LODI – The Lodi Energy Center is big, bright, shiny and brand new. And millions of Californians will benefit from it.
“LEC is the future of clean, reliable energy, not just for the individual communities and agencies represented here today, but for the entire state of California,” James Pope, the Northern California Power Agency general manager, said during today’s dedication ceremony. “This facility will come online quickly, burn less fuel and produce fewer emissions.”
The 300-megawatt Lodi Energy Center will power 300,000 homes once it goes online next month. It will be kinder to the environment than coal-burning electricity plants, because technology allows it to fire up in a fraction of the time. And it will burn natural gas to turn one turbine and the “waste heat” from that turbine will be used to turn a second turbine.
“This innovative fast-ramping, gas-fired plant was specifically designed by Siemens as a solution to balance fluctuations on diverse power grids managing both renewable and traditional energy sources,” said Mario Azar, president of Energy Solutions Americas for Siemens, which provided the turbines. “Its clean footprint and versatility makes it an ideal solution to the growing need for stable and environmentally friendly power sources in the U.S. and around the globe.
“We are proud to be introducing this groundbreaking technology in partnership with NCPA,” Azar added.
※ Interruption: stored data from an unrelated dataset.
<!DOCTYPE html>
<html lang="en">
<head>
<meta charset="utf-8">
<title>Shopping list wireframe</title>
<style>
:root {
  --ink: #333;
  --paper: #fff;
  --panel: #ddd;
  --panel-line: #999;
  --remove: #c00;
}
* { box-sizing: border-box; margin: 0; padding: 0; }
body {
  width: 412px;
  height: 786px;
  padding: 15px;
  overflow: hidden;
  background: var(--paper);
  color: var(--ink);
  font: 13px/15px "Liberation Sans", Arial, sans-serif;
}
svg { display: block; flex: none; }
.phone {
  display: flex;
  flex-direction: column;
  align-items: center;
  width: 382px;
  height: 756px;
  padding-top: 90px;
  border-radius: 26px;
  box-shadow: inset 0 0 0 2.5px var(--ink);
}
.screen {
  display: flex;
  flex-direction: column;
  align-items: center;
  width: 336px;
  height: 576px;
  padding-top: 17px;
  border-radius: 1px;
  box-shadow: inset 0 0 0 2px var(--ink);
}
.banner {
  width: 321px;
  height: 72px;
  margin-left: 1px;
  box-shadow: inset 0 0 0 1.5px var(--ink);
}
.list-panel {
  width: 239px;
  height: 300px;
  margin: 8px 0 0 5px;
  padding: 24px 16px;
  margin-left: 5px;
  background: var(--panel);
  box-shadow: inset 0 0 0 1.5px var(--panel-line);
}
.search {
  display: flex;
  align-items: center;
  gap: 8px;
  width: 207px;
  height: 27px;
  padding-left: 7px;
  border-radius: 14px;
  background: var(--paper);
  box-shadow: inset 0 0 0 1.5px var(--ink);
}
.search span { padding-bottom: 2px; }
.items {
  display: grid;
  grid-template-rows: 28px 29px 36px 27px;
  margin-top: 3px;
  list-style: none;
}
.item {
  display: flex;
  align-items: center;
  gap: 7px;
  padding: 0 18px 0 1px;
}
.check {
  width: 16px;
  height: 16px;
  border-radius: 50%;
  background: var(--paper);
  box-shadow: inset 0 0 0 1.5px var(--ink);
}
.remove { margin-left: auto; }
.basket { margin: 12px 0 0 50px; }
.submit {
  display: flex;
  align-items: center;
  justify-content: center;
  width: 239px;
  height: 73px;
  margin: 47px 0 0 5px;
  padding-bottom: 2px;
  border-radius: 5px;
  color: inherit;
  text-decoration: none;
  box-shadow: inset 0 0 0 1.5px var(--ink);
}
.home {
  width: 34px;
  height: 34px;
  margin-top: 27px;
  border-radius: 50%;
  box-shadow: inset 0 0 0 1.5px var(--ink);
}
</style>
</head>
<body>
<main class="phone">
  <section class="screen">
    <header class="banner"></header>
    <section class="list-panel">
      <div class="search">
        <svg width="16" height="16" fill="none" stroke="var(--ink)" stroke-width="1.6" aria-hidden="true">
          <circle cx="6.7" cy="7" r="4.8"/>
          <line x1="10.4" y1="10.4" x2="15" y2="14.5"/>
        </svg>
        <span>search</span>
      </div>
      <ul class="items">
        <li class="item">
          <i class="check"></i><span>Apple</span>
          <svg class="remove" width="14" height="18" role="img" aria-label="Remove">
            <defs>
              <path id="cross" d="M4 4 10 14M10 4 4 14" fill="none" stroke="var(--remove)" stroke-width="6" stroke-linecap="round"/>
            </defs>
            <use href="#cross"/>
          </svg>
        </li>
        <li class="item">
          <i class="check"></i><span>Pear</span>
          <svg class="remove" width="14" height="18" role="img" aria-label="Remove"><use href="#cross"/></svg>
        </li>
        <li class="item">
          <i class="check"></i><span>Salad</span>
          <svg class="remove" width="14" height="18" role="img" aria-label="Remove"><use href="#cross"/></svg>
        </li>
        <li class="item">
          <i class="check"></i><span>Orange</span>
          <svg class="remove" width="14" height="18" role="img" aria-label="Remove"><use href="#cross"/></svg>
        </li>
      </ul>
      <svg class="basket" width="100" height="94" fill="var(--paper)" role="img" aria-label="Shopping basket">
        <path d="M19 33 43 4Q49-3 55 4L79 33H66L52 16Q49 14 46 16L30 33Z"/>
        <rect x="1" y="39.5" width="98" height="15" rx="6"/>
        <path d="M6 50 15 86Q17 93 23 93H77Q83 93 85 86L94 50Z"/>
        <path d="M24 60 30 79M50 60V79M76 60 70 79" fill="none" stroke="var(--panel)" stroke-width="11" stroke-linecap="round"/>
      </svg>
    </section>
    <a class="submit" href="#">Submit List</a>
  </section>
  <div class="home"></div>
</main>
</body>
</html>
NCPA, a collection of agencies such as the Modesto Irrigation District and municipal utilities such as Lodi’s, built the $388 million plant off North Thornton Road over the past couple years. Agency officials said it will be the cleanest and most efficient combined-cycle natural gas-fueled power plant in California, if not the nation.
And being adjacent the White Slough Water Pollution Control Facility solves two problems – having ready water for cooling the plant and finding a use for the waste water from the waste water facility.
The facility will provide electricity to the state Department of Water Resources, Bay Area Rapid Transit, and participating municipal utilities from Plumas County to Southern California.
And the power will be more reliable than electricity generated by solar or wind operations.
The state Independent System Operator , which manages much of the state’s power grid and issued a Flex Alert for the weekend because of expected high energy demand due to triple-digit temperatures, believes LEC can make the state’s grid more reliable.
ISO President and CEO praised LEC for providing a reliable energy source in the state’s growing energy portfolio that includes an increasing percentage of solar and wind operations that are dependent on the weather for power generation.
“The Lodi Energy Center’s cutting edge technology will help strengthen electrical system reliability as variable renewable resources continue to be deployed,” Berberich said.
“The Lodi Energy Center will provide grid reliability to the Central Valley, while integrating renewable resources,” said state Energy Commission Chairman Robert Weisenmiller. “This is the future for fast-start gas-fired combined cycle power plants in the country.”
While residential, commercial and agricultural energy users will benefit once the plant comes online, the economic impact of the plant has been felt for the past two years. More than 300 skilled laborers, tradesmen, and managers worked at the site. By agreement, at least 80 percent of those workers came from within 50 miles of Lodi to ensure that the local economy benefited from LEC’s construction. Providing local employment was a key.
“NCPA’s emphasis on hiring local workers to build the LEC has produced tremendous benefits for the Lodi-area economy, both in terms of creating a significant number of high-quality local jobs and providing a reliable and affordable source of electricity for the state,” said Assemblywoman Alyson Huber, a Lodi native whose district includes the Lodi area.
“The Lodi Energy Center is providing tremendous benefits that reach far beyond providing an affordable and reliable energy supply for the ratepayers of the city of Lodi,” said Lodi City Councilman Larry Hansen, also a NCPA commissioner. “The positive impacts will continue to be felt for years throughout our community and the state.”
NCPA and the city partnered to buy wastewater from the White Slough Water Pollution Control Facility since LEC will use only reclaimed water for steam generation and the cooling system. That turns the water into an economic asset rather than a liability.
Hansen also said that the city received sales tax on the generating equipment and a multi-decade lease since LEC lists on city-owned land. That extends the economic impact for decades to come.
Pick up the next edition of the Central Valley Business Journal for more on this story.